I was thinking a static design would be best, although I don’t really think I truely grasp the practical outcomes of a dynamic page. I was going to cut the top banner out (minus the logo to make it clickable), the footer, the left nav and then the content, creating each as a div (with the relevant background). Does that sound about right?
Also, any help with how to ‘place’ the page (ie how it sits in the browser window). At the moment it will look a bit strange with the nav bar just stopping on either side.
That’s kind of a ‘yester year’ consideration, as few screens are that small now. These days the average is well over 1000px, I believe.
I just pulled 960px out of my (you know what). A better approach is to make the page fluid and/or elastic, meaning the width changes depending on browser width. But that won’t suit the design you have at this point. At a quick glance, your page looked about 960 to me, which is a width I like for fixed-width designs.
Perhaps I’m overstating it, but I’m wary when people rely too much on one big image for a site.
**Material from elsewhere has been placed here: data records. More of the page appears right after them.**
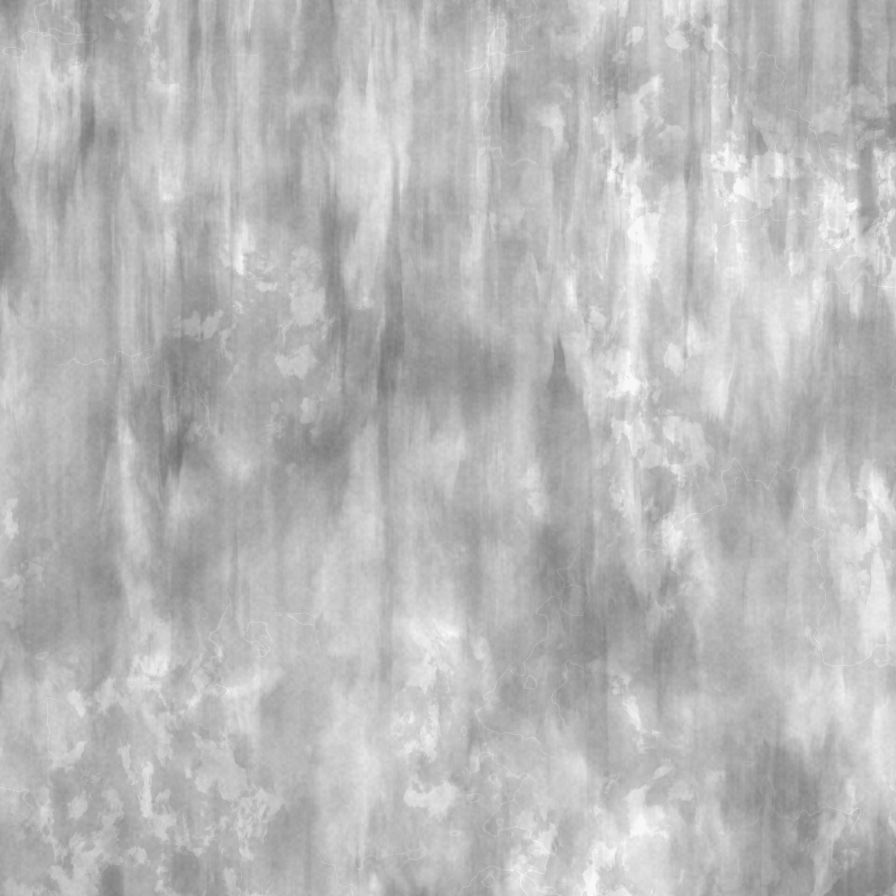
This texture is drawn by a Shadertoy shader. Its source:

```glsl
// Weathered grey plaster wall with ragged stains, vertical drips and pale flaking.

const float BASE_GREY = 0.722;
const float CLOUD_GAIN = 0.30;      // broad light and dark areas
const float STAIN_GAIN = 0.095;     // patches with ragged lower edges
const float STREAK_GAIN = 0.24;     // soft vertical runs
const float MOTTLE_GAIN = 0.24;     // blotches of middle size
const float DRIP_GAIN = 0.085;      // narrow dark and pale runs
const float FLAKE_GAIN = 0.10;      // worn pale chips
const float CRACK_GAIN = 0.05;      // hairline scratches
const float GRAIN_GAIN = 0.06;      // fine plaster grain
const float RAGGED_DEPTH = 0.11;    // length of the teeth on the stains

float hash(vec2 p) {
    return fract(sin(dot(p, vec2(127.1, 311.7))) * 43758.5453);
}

float noise(vec2 p) {
    vec2 cell = floor(p);
    vec2 f = fract(p);
    f = f * f * (3.0 - 2.0 * f);
    float low = mix(hash(cell), hash(cell + vec2(1.0, 0.0)), f.x);
    float high = mix(hash(cell + vec2(0.0, 1.0)), hash(cell + vec2(1.0, 1.0)), f.x);
    return mix(low, high, f.y);
}

// Layered noise, normalised to a mean of one half.
float fbm(vec2 p) {
    float sum = 0.0;
    float weight = 0.0;
    float gain = 0.5;
    for (int i = 0; i < 5; i++) {
        sum += gain * noise(p);
        weight += gain;
        gain *= 0.56;
        p = p * 2.03 + vec2(17.3, 9.1);
    }
    return sum / weight;
}

// Shifts each thin column up or down, which turns edges into hanging teeth.
vec2 ragged(vec2 p, float columns, float depth) {
    float shift = fbm(vec2(p.x * columns, p.y * 2.0 + 5.0)) - 0.5;
    return p + vec2(0.0, 2.0 * depth * shift);
}

float crack(vec2 p, float width) {
    return 1.0 - smoothstep(0.0, width, abs(fbm(p) - 0.5));
}

void mainImage(out vec4 fragColor, in vec2 fragCoord) {
    vec2 uv = fragCoord / iResolution.y;
    vec2 warp = vec2(fbm(uv * 9.0 + 3.0), fbm(uv * 9.0 + 41.0)) - 0.5;
    vec2 p = uv + 0.05 * warp;
    float upper = smoothstep(0.1, 0.7, uv.y);

    // Broad clouds and blotches
    float clouds = fbm(p * vec2(4.2, 3.6) + 12.0) - 0.5;
    float mottle = fbm(p * vec2(19.0, 14.0) + 60.0) - 0.5;

    // Ragged stains, pale and dark
    vec2 teeth = ragged(uv + 0.02 * warp, 30.0, RAGGED_DEPTH * mix(0.5, 1.0, upper));
    float pale = smoothstep(0.50, 0.62, fbm(teeth * vec2(7.0, 4.5) + 23.0));
    float dark = smoothstep(0.51, 0.64, fbm(teeth * vec2(6.0, 4.0) + 87.0));

    // Vertical runs
    vec2 run = uv + vec2(0.006, 0.03) * warp;
    float streaks = fbm(run * vec2(34.0, 2.6) + 31.0) - 0.5;
    float paleDrip = smoothstep(0.57, 0.70, fbm(run * vec2(36.0, 4.0) + 140.0));
    float darkDrip = smoothstep(0.58, 0.70, fbm(run * vec2(30.0, 3.2) + 190.0));

    // Flakes gather on the paler ground
    float chips = smoothstep(0.48, 0.64, fbm(p * vec2(52.0, 38.0) + 7.0));
    float worn = smoothstep(0.46, 0.66, fbm(p * vec2(8.0, 5.0) + 71.0));

    // Hairlines and grain
    float hairlines = crack(p * 6.0 + 210.0, 0.008) * smoothstep(0.5, 0.65, noise(uv * 7.0 + 9.0));
    float grain = 0.6 * noise(uv * 240.0) + 0.4 * noise(uv * vec2(400.0, 330.0) + 50.0) - 0.5;

    float grey = BASE_GREY;
    grey += CLOUD_GAIN * clouds + MOTTLE_GAIN * mottle;
    grey += STAIN_GAIN * (pale - dark);
    grey += STREAK_GAIN * streaks * mix(0.6, 1.1, upper);
    grey += DRIP_GAIN * (paleDrip * mix(0.5, 1.0, chips) - darkDrip) * mix(0.5, 1.0, upper);
    grey += FLAKE_GAIN * (chips * worn - 0.12);
    grey += CRACK_GAIN * hairlines + GRAIN_GAIN * grain;

    fragColor = vec4(vec3(clamp(grey, 0.45, 0.97)), 1.0);
}
```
For me, image components are best created individually, rather than cut from one big image, but I guess in the end there’s little if any difference. But a web page is made of of a lot of separate elements that have to get along together, and thinking of a page initially as one big fixed image seems to me to miss the point of that and to raise expectations that everything will just look right without consideration of how best to structure the content.
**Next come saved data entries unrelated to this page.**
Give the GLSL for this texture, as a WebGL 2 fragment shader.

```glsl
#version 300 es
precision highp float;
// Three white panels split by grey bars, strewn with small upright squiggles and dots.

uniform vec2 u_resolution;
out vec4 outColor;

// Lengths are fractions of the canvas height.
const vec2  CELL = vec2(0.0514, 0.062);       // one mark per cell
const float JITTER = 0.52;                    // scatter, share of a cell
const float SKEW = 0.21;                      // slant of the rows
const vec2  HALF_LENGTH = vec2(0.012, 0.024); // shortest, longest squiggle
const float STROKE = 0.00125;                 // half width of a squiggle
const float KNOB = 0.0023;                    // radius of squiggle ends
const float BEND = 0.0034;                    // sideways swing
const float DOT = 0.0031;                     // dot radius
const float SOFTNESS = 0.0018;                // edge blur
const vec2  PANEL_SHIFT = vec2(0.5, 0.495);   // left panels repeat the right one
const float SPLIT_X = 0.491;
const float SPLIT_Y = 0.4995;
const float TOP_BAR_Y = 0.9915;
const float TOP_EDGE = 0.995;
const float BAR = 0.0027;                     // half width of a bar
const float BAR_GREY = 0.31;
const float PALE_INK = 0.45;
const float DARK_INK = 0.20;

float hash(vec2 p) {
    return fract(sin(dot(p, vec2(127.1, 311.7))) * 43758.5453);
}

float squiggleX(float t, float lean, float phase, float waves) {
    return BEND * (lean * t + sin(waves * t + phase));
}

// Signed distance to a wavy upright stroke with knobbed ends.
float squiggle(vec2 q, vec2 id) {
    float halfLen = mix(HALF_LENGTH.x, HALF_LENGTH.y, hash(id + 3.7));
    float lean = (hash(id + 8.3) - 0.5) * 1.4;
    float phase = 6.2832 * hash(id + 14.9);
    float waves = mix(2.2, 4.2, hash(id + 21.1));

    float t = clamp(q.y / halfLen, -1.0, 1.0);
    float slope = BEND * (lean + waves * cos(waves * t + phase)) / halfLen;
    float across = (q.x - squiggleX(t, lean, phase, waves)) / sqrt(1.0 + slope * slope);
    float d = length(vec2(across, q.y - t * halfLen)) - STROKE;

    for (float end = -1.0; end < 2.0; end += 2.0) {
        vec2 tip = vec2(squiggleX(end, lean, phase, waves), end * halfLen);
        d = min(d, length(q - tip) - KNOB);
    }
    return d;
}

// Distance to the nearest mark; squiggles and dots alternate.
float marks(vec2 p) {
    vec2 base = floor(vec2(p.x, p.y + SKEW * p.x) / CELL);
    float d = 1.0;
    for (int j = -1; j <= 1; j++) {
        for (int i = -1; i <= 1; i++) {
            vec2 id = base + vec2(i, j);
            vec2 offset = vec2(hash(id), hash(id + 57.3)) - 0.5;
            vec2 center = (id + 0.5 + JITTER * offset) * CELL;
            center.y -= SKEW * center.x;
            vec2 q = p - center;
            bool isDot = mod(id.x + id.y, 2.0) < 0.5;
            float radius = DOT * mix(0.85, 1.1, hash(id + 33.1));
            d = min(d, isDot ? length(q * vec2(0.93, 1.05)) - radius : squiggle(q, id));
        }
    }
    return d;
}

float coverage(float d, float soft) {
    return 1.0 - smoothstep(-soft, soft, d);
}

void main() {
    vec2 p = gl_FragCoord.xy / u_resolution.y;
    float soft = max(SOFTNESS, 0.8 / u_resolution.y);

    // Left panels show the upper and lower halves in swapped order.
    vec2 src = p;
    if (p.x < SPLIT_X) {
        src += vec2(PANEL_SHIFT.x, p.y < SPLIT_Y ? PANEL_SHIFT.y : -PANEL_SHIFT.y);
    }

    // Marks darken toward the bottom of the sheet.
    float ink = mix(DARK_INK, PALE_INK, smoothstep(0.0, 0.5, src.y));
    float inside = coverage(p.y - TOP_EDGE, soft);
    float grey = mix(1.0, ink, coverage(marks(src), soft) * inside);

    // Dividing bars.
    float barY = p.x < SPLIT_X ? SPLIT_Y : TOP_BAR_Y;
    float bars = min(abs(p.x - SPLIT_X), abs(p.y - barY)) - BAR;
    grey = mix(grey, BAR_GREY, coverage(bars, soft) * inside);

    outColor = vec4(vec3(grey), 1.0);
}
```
Anyway, I feel like I’m rambling. Your content border doesn’t look like it wraps all the way around the content, so that’s not too bad. But I’ve seen people do that with Ps, and it’s totally unworkable, as people can re-size a web page, in which case the text will be cut off or overflow the border image. That’s kind of what I mean by not thinking enough in terms of a web page’s nature.
Other people create an image for a form, and then have clear form element sitting on top of that, which is totally unrealistic, for the same reason as above. In various situations the form elements will not sit right over the background image, making the page look abominable.
Thanks for your help. Yeah, this is only my second design, so I’ve not really considered how it will actually fit in the browser. I’m just happy it looks relatively good - I dont’ have great photoshop or design skills, so anything that looks even half professional is good for me.
I’ll get on it now and see if I can get something made by the end of the day!
Just out of interest, why is it bad design to slice up the page? Surely there is no way of replicating the content border (for example) without cutting it and placing it as the background image for the content div?
To me, Ps mockups are just a way to visualize the page I want to create. After that, my advice is to throw it away and start coding from scratch. I know a lot of people slice up PSD images and paste them into the HTML, but it’s bad design, IMHO.
Start with basics, like deciding if the page will be centered or left aligned. Will you have header spanning the page or just spanning wrapper div? (That would be closest to the image you have now).
Your PSD design looks to me like you are thinking as a print designer than as a web designer. (That’s not intended as a criticism at all, but I do receive designs from graphic designers that have no plan for what will happen “at the edges”, whereas this is always in my mind from the start when I am planning a web interface.)
It looks to me like the design you’ve created is best suited to being contained in a centered wrapper about 960px wide:
margin: 0 auto; /* this centers the page */
From there, create a header section for the logo, a nav section made of an unordered list and the black background image… etc. etc.
Have a start at that, then post a link to what you’ve done and we can suggest the next steps.